* SUPPLIED RECORDS
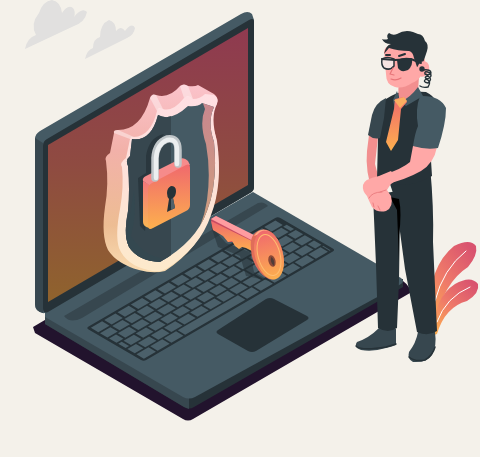
<!DOCTYPE html>
<html lang="en">
<head>
<meta charset="utf-8">
<title>Laptop security guard</title>
<style>
:root{--paper:#f4f1ea;--cloud:#e1e0df;--slate:#455a64;--slate-mid:#37474f;--ink:#263238;--shadow:#22132d;--skin:#ffa8a7;--skin-shade:#f28f8f;--steel:#e0e0e0}
html,body{margin:0;height:100%;overflow:hidden;background:var(--paper)}
svg{display:block;width:480px;height:457px}
.cloud{fill:var(--cloud)}
.slate{fill:var(--slate)}
.slate-mid{fill:var(--slate-mid)}
.ink{fill:var(--ink)}
.skin{fill:var(--skin)}
.skin-shade{fill:var(--skin-shade)}
.keys line{stroke:#4b606a;stroke-width:8.6}
.line{fill:none;stroke-linecap:round;stroke-linejoin:round}
</style>
</head>
<body>
<svg viewBox="0 0 480 457" role="img" aria-label="A security guard beside a laptop with a shield, padlock and key">
<defs>
<linearGradient id="display" x1="0" y1="0" x2="0" y2="1"><stop offset="0" stop-color="#8f3a50"/><stop offset=".5" stop-color="#8f4b41"/><stop offset="1" stop-color="#8f632d"/></linearGradient>
<linearGradient id="rim" x1="0" y1="0" x2="0" y2="1"><stop offset="0" stop-color="#fbc3cb"/><stop offset=".35" stop-color="#f2b1a9"/><stop offset=".75" stop-color="#edbd93"/><stop offset="1" stop-color="#f9dcb2"/></linearGradient>
<linearGradient id="rimFront" x1="0" y1="0" x2="0" y2="1"><stop offset="0" stop-color="#ffdfe3"/><stop offset=".5" stop-color="#fde1d8"/><stop offset="1" stop-color="#fdeacb"/></linearGradient>
<linearGradient id="rimInside" x1="0" y1="0" x2="0" y2="1"><stop offset="0" stop-color="#c9868f"/><stop offset="1" stop-color="#cfa27b"/></linearGradient>
<linearGradient id="glow" x1="0" y1="0" x2="0" y2="1"><stop offset="0" stop-color="#f0696d"/><stop offset="1" stop-color="#fdb04e"/></linearGradient>
<linearGradient id="glowSide" x1="0" y1="0" x2="0" y2="1"><stop offset="0" stop-color="#f5767a"/><stop offset="1" stop-color="#fbb653"/></linearGradient>
<linearGradient id="leaf" x1=".8" y1="0" x2="0" y2="1"><stop offset="0" stop-color="#d9536f"/><stop offset=".5" stop-color="#ef7a69"/><stop offset="1" stop-color="#feb24d"/></linearGradient>
<clipPath id="shieldFace"><path d="M128 166Q125 160 130 156L132 139Q151 142 158 115Q171 122 188 106Q198 107 202 103L214 107Q207 122 214 142Q218 183 207 211Q196 242 160 262Q138 261 129 247Q123 235 128 211Q130 190 128 166Z"/></clipPath>
</defs>

<g id="clouds" class="cloud">
<path d="M25 49Q27 38 36 35Q30 24 39 13Q43 1 52 0Q61 2 62 13Q68 4 73 8Q76 12 74 17Q82 7 87 12Q85 22 74 26Z"/>
<path d="M85 59Q87 50 93 48Q93 39 100 37Q100 24 109 20Q116 22 116 31Q121 25 125 31Q132 22 135 28Q134 35 127 38Z"/>
</g>

<g id="laptop">
<path fill="var(--shadow)" d="M33 327L240 205L403 281Q411 287 410 293L193 419Q188 422 183 419L35 333Z"/>
<g id="base">
<path class="ink" d="M45 312V324L184 407Q189 410 194 407L403 287V279Z"/>
<path class="slate-mid" d="M45 312V324L184 407L189 409V398Z"/>
<path class="slate" d="M45 312L253 192L401 278Q405 281 401 284L195 397Q189 400 183 397L45 317Z"/>
<path class="slate-mid" d="M64 316L258 203Q264 201 268 206L82 318Q70 324 64 316Z"/>
</g>
<g class="keys" transform="matrix(.86 -.5 .86 .5 86 328)">
<rect class="ink" width="223" height="67" rx="3"/>
<line x1="3" y1="7" x2="220" y2="7" stroke-dasharray="13 2.5"/>
<line x1="3" y1="17.600" x2="220" y2="17.600" stroke-dasharray="12 2.200"/>
<line x1="3" y1="28.200" x2="220" y2="28.200" stroke-dasharray="13 2.200" stroke-dashoffset="5"/>
<line x1="3" y1="38.800" x2="220" y2="38.800" stroke-dasharray="12 2.200" stroke-dashoffset="8"/>
<line x1="3" y1="49.400" x2="220" y2="49.400" stroke-dasharray="13 2.200" stroke-dashoffset="3"/>
<line x1="3" y1="60" x2="220" y2="60" stroke-dasharray="14 2 14 2 14 2 70 2 14 2 14 2 14 2 14 2 14 2 14 2"/>
</g>
<path class="ink" d="M218 330L266 299Q270 297 274 299L307 316Q310 318 307 320L256 351Q252 353 248 351L218 334Q215 332 218 330Z"/>
<g id="lid">
<path class="slate" d="M35 139Q35 134 40 131L241 14Q248 10 252 14L254 20V187Q254 191 250 193L48 312Q42 315 37 310Q35 308 35 304Z"/>
<path class="ink" d="M43 146Q43 141 47 139L249 20Q254 17 254 22V187Q254 191 250 193L48 312Q43 314 43 308Z"/>
<path class="slate-mid" d="M35 138L43 143V313Q35 311 35 304Z"/>
<path fill="url(#display)" d="M48 145L248 28V185L48 302Z"/>
</g>
</g>

<g id="shield">
<path fill="url(#rim)" d="M106 161Q104 157 110 153L114 133Q113 130 118 130Q141 130 150 98Q152 93 156 95Q169 99 180 86Q184 83 188 86Q195 87 198 85L214 94Q219 98 217 103Q209 117 216 137Q223 181 211 213Q199 249 165 271Q153 274 139 270Q117 264 108 250Q101 236 105 207Q109 184 106 161Z"/>
<path fill="url(#rimFront)" d="M122 167Q119 163 126 158L130 139Q130 136 134 137Q151 136 157 111Q158 106 163 109Q173 112 184 98Q188 94 193 99Q200 99 205 94L214 95Q219 98 217 104Q210 117 217 141Q223 184 211 215Q200 248 166 269Q159 273 148 270Q126 265 119 248Q115 235 120 209Q124 187 122 167Z"/>
<g clip-path="url(#shieldFace)">
<path class="slate" d="M120 95H222V270H120Z"/>
<path class="slate-mid" d="M171 100V270H120V100Z"/>
<path fill="url(#rimInside)" d="M200 95H220V212Q214 236 187 250Q203 228 207 200Q211 172 206 144Q199 123 205 109Z"/>
<path fill="#344850" d="M134 190Q137 212 131 236Q143 255 161 258L160 262Q138 262 125 244Z"/>
</g>
<path fill="#fff" opacity=".4" d="M114 133Q113 130 118 130L134 137Q130 136 130 139ZM150 98Q152 93 156 95L163 109Q158 107 157 111ZM180 86Q184 83 188 86L193 99Q188 95 184 98Z"/>
</g>

<g id="padlock">
<path class="ink" opacity=".75" d="M138 178L146 173V156Q149 137 164 134L153 150L151 181L145 231L140 226Z"/>
<path fill="url(#glowSide)" d="M143 181L150 185V228Q143 227 143 222Z"/>
<path fill="#f68b8b" d="M143 181Q142 178 146 176L180 159Q184 157 188 161L190 165L152 187Z"/>
<path fill="url(#glow)" d="M148 189Q148 185 152 183L186 165Q190 163 190 168V205Q190 209 186 211L153 228Q148 231 148 225Z"/>
<path class="line" stroke="#bfc5c8" stroke-width="7.500" d="M155 178V158Q156 143 167 139Q178 137 178 150V164"/>
<path class="line" stroke="#eceff0" stroke-width="4.500" d="M156 178V158Q157 144 167 140Q177 138 177 150V164"/>
<path class="ink" d="M167 193Q167 188 171 186Q176 186 176 191Q176 196 173 198L175 208L167 212L169 199Q167 197 167 193Z"/>
<path fill="#52616a" d="M171 199L173 198L175 208L171 210Z"/>
</g>

<g id="key">
<path class="ink" opacity=".55" d="M211 226L226 243L250 252L254 272L270 281L246 276L240 256L218 247Z"/>
<path fill="#c94c62" d="M211 219L216 216L258 238L254 248L244 245L239 248L233 242L228 242L222 233L213 230Z"/>
<path fill="url(#glow)" d="M211 221L256 243L254 252L246 248L242 247L239 249L235 246L232 241L228 242L223 236L213 230Z"/>
<path fill="#ff9ca0" d="M211 219L216 216L258 237L255 242Z"/>
<path fill="#e06d59" d="M251 249Q249 234 260 230Q273 227 281 246Q288 268 277 278Q269 283 259 271Q251 260 251 249Z"/>
<path fill="#ffad87" d="M254 236Q260 227 268 231L278 240L274 243L262 233Z"/>
<ellipse cx="269" cy="255" rx="14" ry="25" fill="url(#glow)" transform="rotate(-15 269 255)"/>
<ellipse cx="269" cy="255" rx="11" ry="21" fill="none" stroke="#ffbd70" transform="rotate(-15 269 255)"/>
<ellipse cx="272" cy="261" rx="3.500" ry="6" fill="#8c4a38" transform="rotate(-15 272 261)"/>
<path class="ink" opacity=".6" d="M271 257Q275 259 274 266Q270 263 271 257Z"/>
</g>

<g id="plant">
<path fill="url(#leaf)" d="M428 315Q429 266 454 246Q470 238 476 246Q478 255 468 267Q444 282 433 326Z"/>
<path fill="url(#leaf)" d="M434 335Q433 298 455 284Q471 275 478 284Q480 293 467 301Q445 307 437 334Z"/>
<path class="line" stroke="#fff" d="M435 301Q443 269 466 251M437 322Q446 297 470 287"/>
</g>

<g id="guard">
<g id="shoes">
<path class="slate-mid" d="M379 328L396 329V345Q391 347 386 348Q373 352 361 350Q353 347 357 342Q369 338 379 328Z"/>
<path class="slate-mid" d="M418 332L435 332Q437 346 432 355Q427 363 413 362Q407 359 409 352Q416 343 418 332Z"/>
<path class="line" stroke="var(--ink)" stroke-width="1.500" d="M356 346Q361 351 386 347L396 344M409 357Q415 362 425 360Q433 355 435 347"/>
</g>
<g id="trousers" class="ink">
<path d="M373 195L404 190L400 215L399 280L397 328Q388 334 378 328L376 265Z"/>
<path d="M386 172L430 166Q434 208 433 242L437 331Q428 337 417 332L405 269L396 202Z"/>
<path fill="#000" d="M390 197L399 199Q402 213 399 235L399 262L397 210Z"/>
</g>
<path class="skin-shade" d="M369 135L378 137L375 164Q378 177 383 186L373 193Q365 171 367 151Z"/>
<path class="ink" d="M386 99Q395 93 405 91L426 92Q441 99 437 117L430 145L432 176Q405 192 377 179L378 138L374 113Q377 104 386 99Z"/>
<path class="slate-mid" d="M386 98Q375 103 372 115L368 135Q374 140 380 138L384 118Z"/>
<path class="skin" d="M413 146L437 147Q434 163 421 171Q405 180 386 184L383 175Q402 169 410 162Z"/>
<path class="slate" d="M420 96Q440 95 446 108Q446 124 438 148Q426 150 413 146Q415 133 418 126Q415 109 420 96Z"/>
<g id="hands">
<path class="skin" d="M391 171L379 176Q364 179 363 185Q362 191 367 196Q369 201 372 207Q377 213 386 211Q394 207 391 196L387 190Q391 182 398 180Z"/>
<path class="line" stroke="#ec7f82" d="M369 198Q372 192 382 192M374 207L373 203M380 210L378 206M386 190L380 192"/>
</g>
<g id="neck">
<path class="skin-shade" d="M399 82L419 76L418 92L401 103Q397 97 399 82Z"/>
<path class="slate" d="M397 91L393 100L395 110L400 102ZM418 87L423 96L406 106L400 102Q410 98 418 87Z"/>
</g>
<path id="tie" fill="url(#glow)" d="M395 99L404 97L407 102L401 109L398 140L391 151L386 142L394 109Z"/>
<path fill="#fbae61" d="M394 100L404 97L407 101L400 108Z"/>
<g id="head">
<path class="skin" d="M384 51Q387 43 400 43L418 47L425 60Q424 79 412 83Q403 89 395 87Q386 85 386 74Z"/>
<path class="ink" d="M384 54Q386 45 391 44Q384 44 382 39Q385 40 388 39Q386 35 389 33Q393 36 397 34Q405 29 413 32L418 34Q423 34 425 41Q429 44 427 51L422 66L417 67L414 58Q413 52 409 51Q398 51 389 48Z"/>
<ellipse class="skin" cx="423" cy="69" rx="6" ry="8" transform="rotate(18 423 69)"/>
<path class="line" stroke="var(--ink)" stroke-width="2" d="M386 55L390 55M399 56L405 54"/>
<path fill="#f6e4e2" stroke="var(--ink)" stroke-width="1.500" d="M382 59Q387 56 394 59V66Q390 71 384 68Q381 65 382 59Z"/>
<path class="ink" d="M397 60Q406 56 412 59Q413 66 408 70Q401 73 398 68Z"/>
<path class="line" stroke="var(--ink)" stroke-width="2" d="M382 59L395 60L411 59L421 63"/>
<path class="line" stroke="#e87579" stroke-width="1.200" d="M393 68L390 74L394 75M391 79Q396 81 401 78"/>
</g>
<g id="earpiece" class="line" stroke="var(--ink)" stroke-width="1.400">
<circle cx="422" cy="69" r="2" fill="var(--ink)"/>
<path d="M423 70Q431 69 431 73Q429 76 425 74Q424 70 430 73Q433 77 427 79Q423 77 428 76Q433 79 428 83Q422 82 426 79Q432 81 428 87Q423 88 420 86"/>
</g>
</g>
</svg>
</body>
</html>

* AIM OF THE TASK
Where the data above reaches the line holding "199L173 198L175 208L171", begin printing, and stop after the line holding "335Q433 298 455". Each line must be reproduced exactly, with nothing else added.

* EXERCISE ANSWER
<path fill="#52616a" d="M171 199L173 198L175 208L171 210Z"/>
</g>

<g id="key">
<path class="ink" opacity=".55" d="M211 226L226 243L250 252L254 272L270 281L246 276L240 256L218 247Z"/>
<path fill="#c94c62" d="M211 219L216 216L258 238L254 248L244 245L239 248L233 242L228 242L222 233L213 230Z"/>
<path fill="url(#glow)" d="M211 221L256 243L254 252L246 248L242 247L239 249L235 246L232 241L228 242L223 236L213 230Z"/>
<path fill="#ff9ca0" d="M211 219L216 216L258 237L255 242Z"/>
<path fill="#e06d59" d="M251 249Q249 234 260 230Q273 227 281 246Q288 268 277 278Q269 283 259 271Q251 260 251 249Z"/>
<path fill="#ffad87" d="M254 236Q260 227 268 231L278 240L274 243L262 233Z"/>
<ellipse cx="269" cy="255" rx="14" ry="25" fill="url(#glow)" transform="rotate(-15 269 255)"/>
<ellipse cx="269" cy="255" rx="11" ry="21" fill="none" stroke="#ffbd70" transform="rotate(-15 269 255)"/>
<ellipse cx="272" cy="261" rx="3.500" ry="6" fill="#8c4a38" transform="rotate(-15 272 261)"/>
<path class="ink" opacity=".6" d="M271 257Q275 259 274 266Q270 263 271 257Z"/>
</g>

<g id="plant">
<path fill="url(#leaf)" d="M428 315Q429 266 454 246Q470 238 476 246Q478 255 468 267Q444 282 433 326Z"/>
<path fill="url(#leaf)" d="M434 335Q433 298 455 284Q471 275 478 284Q480 293 467 301Q445 307 437 334Z"/>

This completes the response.